E. senticosus has been marketed in the United States as Siberian Ginseng because it is believed to have similar herbal properties to those of Panax ginseng. However, it belongs to a different genus in the family Araliaceae, and it is currently illegal in the United States to market eleuthero as Siberian Ginseng, since the term "ginseng" is reserved for species in the Panax genus.
The herb grows in mixed and coniferous mountain forests, forming low undergrowth or is found in groups in thickets and edges. E. senticosus is sometimes found in oak groves at the foot of cliffs, very rarely in high forest riparian woodland. Its native habitat is East Asia, China, Japan, and Russia. E. senticosus is broadly tolerant of soils, growing in sandy, loamy, and heavy clay soils with acid, neutral, or alkaline chemistry and including soils of low nutritional value. It can tolerate sun or dappled shade and some degree of pollution. E. senticosus is a deciduous shrub growing to 2m at a slow rate. It is hardy to zone 3. It flowers in July in most habitats. The flowers are hermaphroditic and are pollinated by insects.

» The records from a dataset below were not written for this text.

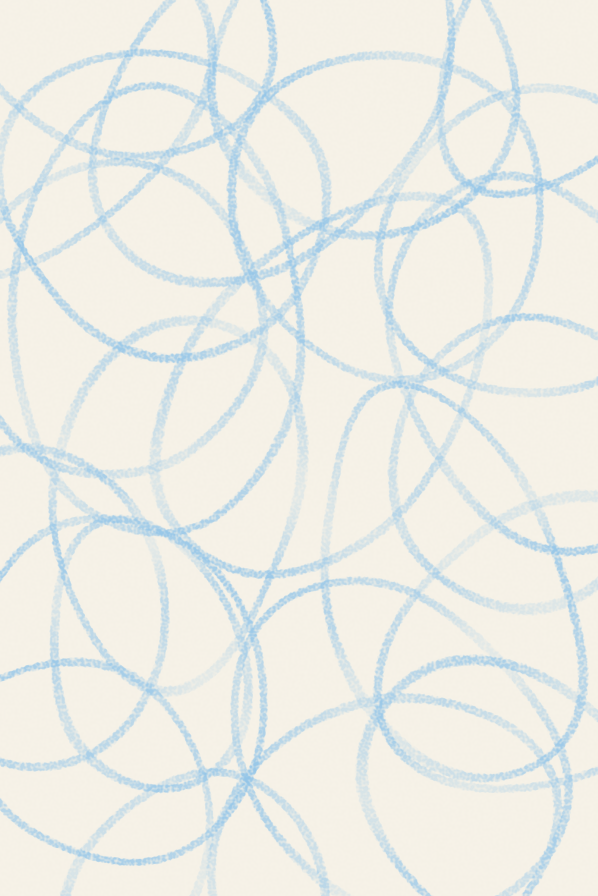
Write a WebGL 2 fragment shader that draws this pattern.

```glsl
#version 300 es
precision highp float;
// Overlapping hand-drawn loops of pale blue crayon on cream paper.

uniform vec2 u_resolution;
out vec4 fragColor;

// Integer hash giving two values in 0..1.
vec2 hash2(ivec2 cell) {
  uvec2 v = uvec2(cell) * 1664525u + 1013904223u;
  v.x += v.y * 1664525u;
  v.y += v.x * 1664525u;
  v ^= v >> 16u;
  v.x += v.y * 1664525u;
  v.y += v.x * 1664525u;
  v ^= v >> 16u;
  return vec2(v >> 8u) / 16777216.0;
}

float cornerSlope(ivec2 cell, vec2 offset) {
  float angle = 6.2832 * hash2(cell).x;
  return dot(vec2(cos(angle), sin(angle)), offset);
}

// Gradient noise, roughly -0.7..0.7.
float gradientNoise(vec2 p) {
  ivec2 c = ivec2(floor(p));
  vec2 f = fract(p);
  vec2 u = f * f * f * (f * (f * 6.0 - 15.0) + 10.0);
  float low = mix(cornerSlope(c, f), cornerSlope(c + ivec2(1, 0), f - vec2(1, 0)), u.x);
  float high = mix(cornerSlope(c + ivec2(0, 1), f - vec2(0, 1)),
                   cornerSlope(c + ivec2(1, 1), f - vec2(1, 1)), u.x);
  return mix(low, high, u.y);
}

mat2 rotation(float angle) {
  float c = cos(angle), s = sin(angle);
  return mat2(c, s, -s, c);
}

// Approximate signed distance to an ellipse outline.
float ellipseDistance(vec2 p, vec2 radii) {
  float k1 = max(length(p / radii), 0.01);
  float k2 = max(length(p / (radii * radii)), 0.001);
  return k1 * (k1 - 1.0) / k2;
}

// Crayon coverage of one loop; grain breaks up its body and its edge.
float crayonLoop(vec2 p, int id, float grain, float pixel) {
  vec2 place = hash2(ivec2(id, 11));
  vec2 size = hash2(ivec2(id, 23));
  vec2 shape = hash2(ivec2(id, 37));

  // Jittered grid of centres, spilling slightly past the canvas.
  vec2 cell = vec2(id % 4, id / 4);
  vec2 centre = (cell + 0.5 + 0.9 * (place - 0.5)) * vec2(0.29, 0.285) - vec2(0.08, 0.1);
  vec2 q = rotation(2.2 * (shape.x - 0.5)) * (p - centre);
  q.x *= 1.0 + 1.4 * (shape.y - 0.5) * q.y;
  float dist = abs(ellipseDistance(q, vec2(0.16, 0.23) + vec2(0.1, 0.14) * size));

  // Hand pressure drifts around the loop: firm strokes are thin and dark.
  vec2 around = q / max(length(q), 0.001);
  float pressure = clamp(0.57 + 0.75 * gradientNoise(around * 1.2 + 7.3 * float(id) + 0.4), 0.22, 1.0);
  float halfWidth = mix(0.0088, 0.0055, pressure) + 0.0025 * grain;
  float softness = 0.0014 + 0.5 * pixel;
  float body = 1.0 - smoothstep(halfWidth - softness, halfWidth + softness, dist);
  return body * pressure * clamp(0.82 + 0.9 * grain, 0.15, 1.0);
}

void main() {
  vec2 p = gl_FragCoord.xy / u_resolution.x;
  float pixel = 1.0 / u_resolution.x;

  // Paper tooth, and a slow wobble of the hand.
  float grain = gradientNoise(p * 190.0 + 0.37) + 0.4 * gradientNoise(p * 93.0 + 31.7);
  vec2 wobble = vec2(gradientNoise(p * 2.6 + 3.1), gradientNoise(p * 2.6 + 17.6));
  vec2 drawn = p + 0.035 * wobble;

  // Layer the strokes so crossings deepen.
  float bare = 1.0;
  for (int id = 0; id < 24; id++) {
    bare *= 1.0 - 0.85 * crayonLoop(drawn, id, grain, pixel);
  }

  vec3 paper = vec3(0.963, 0.946, 0.905) + 0.006 * grain;
  vec3 crayonBlue = vec3(0.57, 0.77, 0.91);
  fragColor = vec4(mix(paper, crayonBlue, 1.0 - bare), 1.0);
}
```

E. senticosus is a thought to be an adaptogen and there is a wide range of health benefits attributed to its use in herbal medicine.
In Chinese herbology, E. senticosis is used by people with bone marrow suppression caused by chemotherapy or radiation, angina, hypercholesterolemia, and neurasthenia with headache, insomnia, and poor appetite.
Extracts of E. senticosus have been shown to have a variety of biological effects in vitro or in animal models, but these effects have not been demonstrated in human trials:
- increased endurance/anti-fatigue 
- memory/learning improvement
- anti-inflammatory 
- antidepressant-like effects
The major constituents of E. senticosus are ciwujianoside A-E, eleutheroside B (syringin), eleutherosides A-M, friedelin, isofraxidin and acanthoside-D.
Interactions and side effects
- People with medicated high blood pressure should consult their doctor before taking E. senticosus because it may potentiate the medications' side effects.
- E. senticosus, when purchased from non-GMP sources, has occasionally been adulterated with Periploca graeca, which can potentiate digoxin or similar drugs; however, this is not an interaction of E. senticosus.
- ↑ 1.0 1.1 1.2
"Eleutherococcus senticosus information from NPGS/GRIN". www.ars-grin.gov. http://www.ars-grin.gov/cgi-bin/npgs/html/taxon.pl?15004. Retrieved 2008-03-04.
- ↑ "The Plant List: A Working List of All Plant Species". http://www.theplantlist.org/tpl/record/kew-66477.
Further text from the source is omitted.